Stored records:
+ + + + +
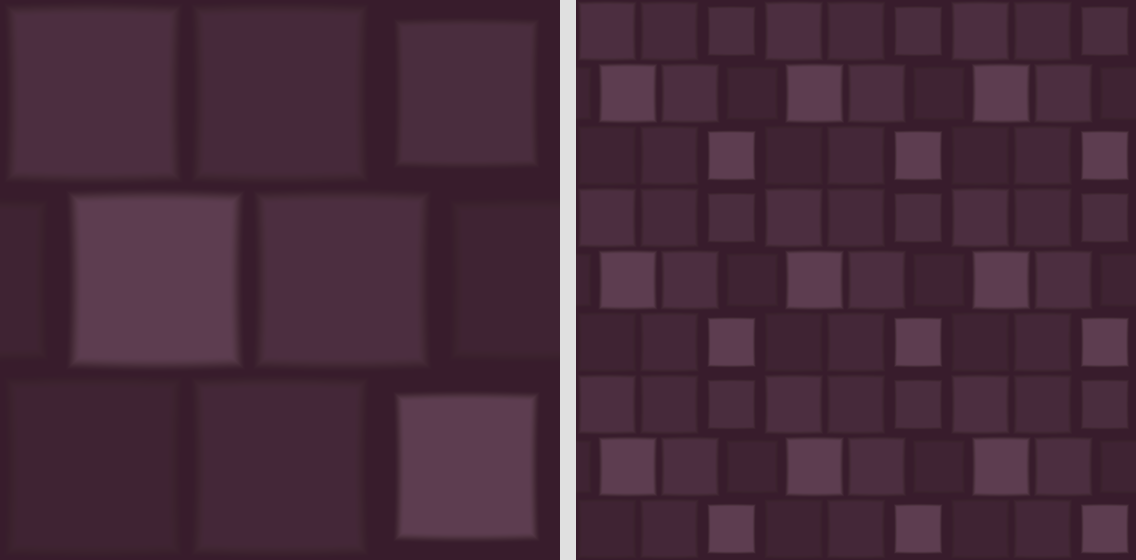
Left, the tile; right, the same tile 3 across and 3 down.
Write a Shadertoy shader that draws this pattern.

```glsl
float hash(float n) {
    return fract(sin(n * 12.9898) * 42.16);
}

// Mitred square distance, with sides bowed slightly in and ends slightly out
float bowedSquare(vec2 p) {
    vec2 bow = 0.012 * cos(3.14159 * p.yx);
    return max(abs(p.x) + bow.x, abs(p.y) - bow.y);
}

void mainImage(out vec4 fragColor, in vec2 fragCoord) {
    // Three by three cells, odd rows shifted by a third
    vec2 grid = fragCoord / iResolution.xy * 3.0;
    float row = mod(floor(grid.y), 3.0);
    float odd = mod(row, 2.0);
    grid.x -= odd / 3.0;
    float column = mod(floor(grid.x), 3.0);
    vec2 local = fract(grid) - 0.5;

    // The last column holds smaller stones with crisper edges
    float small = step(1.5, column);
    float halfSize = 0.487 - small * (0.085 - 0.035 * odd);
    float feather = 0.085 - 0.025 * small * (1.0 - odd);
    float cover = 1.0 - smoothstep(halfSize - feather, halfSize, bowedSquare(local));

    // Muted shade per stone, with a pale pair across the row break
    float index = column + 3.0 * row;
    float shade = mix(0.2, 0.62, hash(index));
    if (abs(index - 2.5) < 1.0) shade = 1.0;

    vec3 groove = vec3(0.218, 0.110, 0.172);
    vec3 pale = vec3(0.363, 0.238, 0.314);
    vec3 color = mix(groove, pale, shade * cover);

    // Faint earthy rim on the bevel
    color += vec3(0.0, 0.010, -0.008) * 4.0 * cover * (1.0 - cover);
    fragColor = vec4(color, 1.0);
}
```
+ + + + +
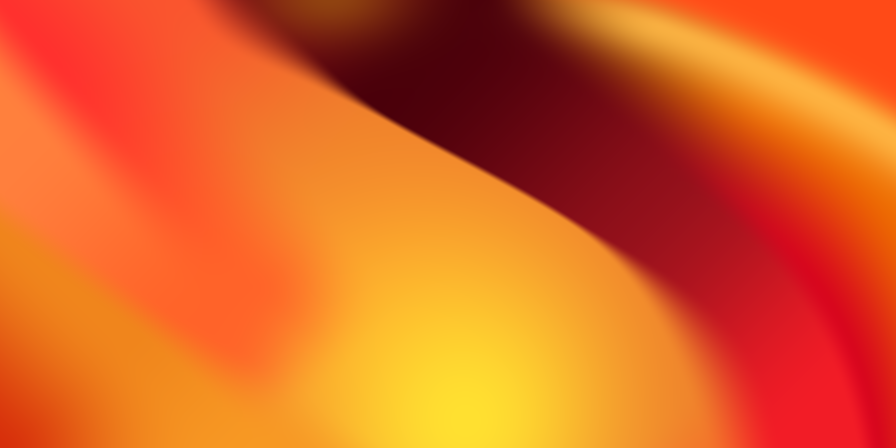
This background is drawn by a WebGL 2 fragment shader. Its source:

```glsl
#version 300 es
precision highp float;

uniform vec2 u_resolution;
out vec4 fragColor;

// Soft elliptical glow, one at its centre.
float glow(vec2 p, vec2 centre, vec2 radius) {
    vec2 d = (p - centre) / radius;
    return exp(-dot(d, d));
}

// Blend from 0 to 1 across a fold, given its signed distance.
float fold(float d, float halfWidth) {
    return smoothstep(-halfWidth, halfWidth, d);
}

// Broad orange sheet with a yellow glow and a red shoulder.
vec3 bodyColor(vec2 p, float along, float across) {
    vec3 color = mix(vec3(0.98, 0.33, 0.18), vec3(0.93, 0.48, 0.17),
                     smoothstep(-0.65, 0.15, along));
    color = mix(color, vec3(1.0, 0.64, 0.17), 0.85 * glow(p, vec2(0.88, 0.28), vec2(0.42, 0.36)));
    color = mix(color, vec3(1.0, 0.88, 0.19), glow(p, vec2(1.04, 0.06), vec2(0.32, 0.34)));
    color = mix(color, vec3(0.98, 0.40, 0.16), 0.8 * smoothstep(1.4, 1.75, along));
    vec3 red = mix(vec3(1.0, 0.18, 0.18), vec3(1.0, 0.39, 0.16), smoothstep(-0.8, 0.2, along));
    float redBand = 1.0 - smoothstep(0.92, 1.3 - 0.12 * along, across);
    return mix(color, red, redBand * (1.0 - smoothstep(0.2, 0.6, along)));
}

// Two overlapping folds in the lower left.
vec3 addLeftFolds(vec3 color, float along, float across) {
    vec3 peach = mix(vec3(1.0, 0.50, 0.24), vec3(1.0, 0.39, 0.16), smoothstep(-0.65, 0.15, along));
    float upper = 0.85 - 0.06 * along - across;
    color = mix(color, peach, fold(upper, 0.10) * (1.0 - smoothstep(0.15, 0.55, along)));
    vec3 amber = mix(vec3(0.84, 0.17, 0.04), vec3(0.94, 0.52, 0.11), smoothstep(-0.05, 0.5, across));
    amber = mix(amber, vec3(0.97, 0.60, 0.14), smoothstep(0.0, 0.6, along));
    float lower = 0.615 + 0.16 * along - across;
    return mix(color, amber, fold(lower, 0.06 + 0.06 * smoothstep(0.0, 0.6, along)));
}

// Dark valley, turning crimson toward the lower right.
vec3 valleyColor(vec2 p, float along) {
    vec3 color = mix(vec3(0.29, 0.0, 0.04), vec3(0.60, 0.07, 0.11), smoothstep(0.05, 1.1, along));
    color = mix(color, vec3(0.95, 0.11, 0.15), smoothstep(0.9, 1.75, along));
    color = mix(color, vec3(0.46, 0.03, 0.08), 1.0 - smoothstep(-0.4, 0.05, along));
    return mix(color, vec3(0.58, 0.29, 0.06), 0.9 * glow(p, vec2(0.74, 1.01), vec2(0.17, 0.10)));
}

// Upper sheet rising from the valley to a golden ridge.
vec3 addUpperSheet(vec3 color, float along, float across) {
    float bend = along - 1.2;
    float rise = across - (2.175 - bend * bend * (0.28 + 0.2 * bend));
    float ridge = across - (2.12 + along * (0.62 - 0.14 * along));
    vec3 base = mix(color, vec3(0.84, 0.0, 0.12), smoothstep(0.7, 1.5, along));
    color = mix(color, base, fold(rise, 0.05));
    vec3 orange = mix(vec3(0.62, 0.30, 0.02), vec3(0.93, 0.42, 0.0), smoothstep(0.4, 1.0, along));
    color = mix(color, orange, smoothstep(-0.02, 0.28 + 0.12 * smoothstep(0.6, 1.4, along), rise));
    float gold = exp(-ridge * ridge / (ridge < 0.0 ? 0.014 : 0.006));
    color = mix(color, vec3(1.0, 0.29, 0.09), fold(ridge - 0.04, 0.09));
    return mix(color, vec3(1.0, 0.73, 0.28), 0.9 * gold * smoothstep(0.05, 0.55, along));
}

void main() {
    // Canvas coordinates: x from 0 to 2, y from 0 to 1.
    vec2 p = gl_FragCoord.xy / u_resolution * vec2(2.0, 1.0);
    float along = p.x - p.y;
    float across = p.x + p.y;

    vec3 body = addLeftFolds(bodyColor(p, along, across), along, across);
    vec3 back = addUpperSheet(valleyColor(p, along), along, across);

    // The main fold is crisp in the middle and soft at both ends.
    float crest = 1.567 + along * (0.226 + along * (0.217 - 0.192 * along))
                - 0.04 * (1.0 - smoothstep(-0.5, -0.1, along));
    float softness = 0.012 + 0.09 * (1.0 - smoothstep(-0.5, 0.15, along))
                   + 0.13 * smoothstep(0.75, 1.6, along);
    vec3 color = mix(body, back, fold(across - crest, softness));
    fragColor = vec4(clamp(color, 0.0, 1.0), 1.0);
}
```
+ + + + +
Only the lines containing "lower" are needed; copy each of them from the data.

// Two overlapping folds in the lower left.
    float lower = 0.615 + 0.16 * along - across;
    return mix(color, amber, fold(lower, 0.06 + 0.06 * smoothstep(0.0, 0.6, along)));
// Dark valley, turning crimson toward the lower right.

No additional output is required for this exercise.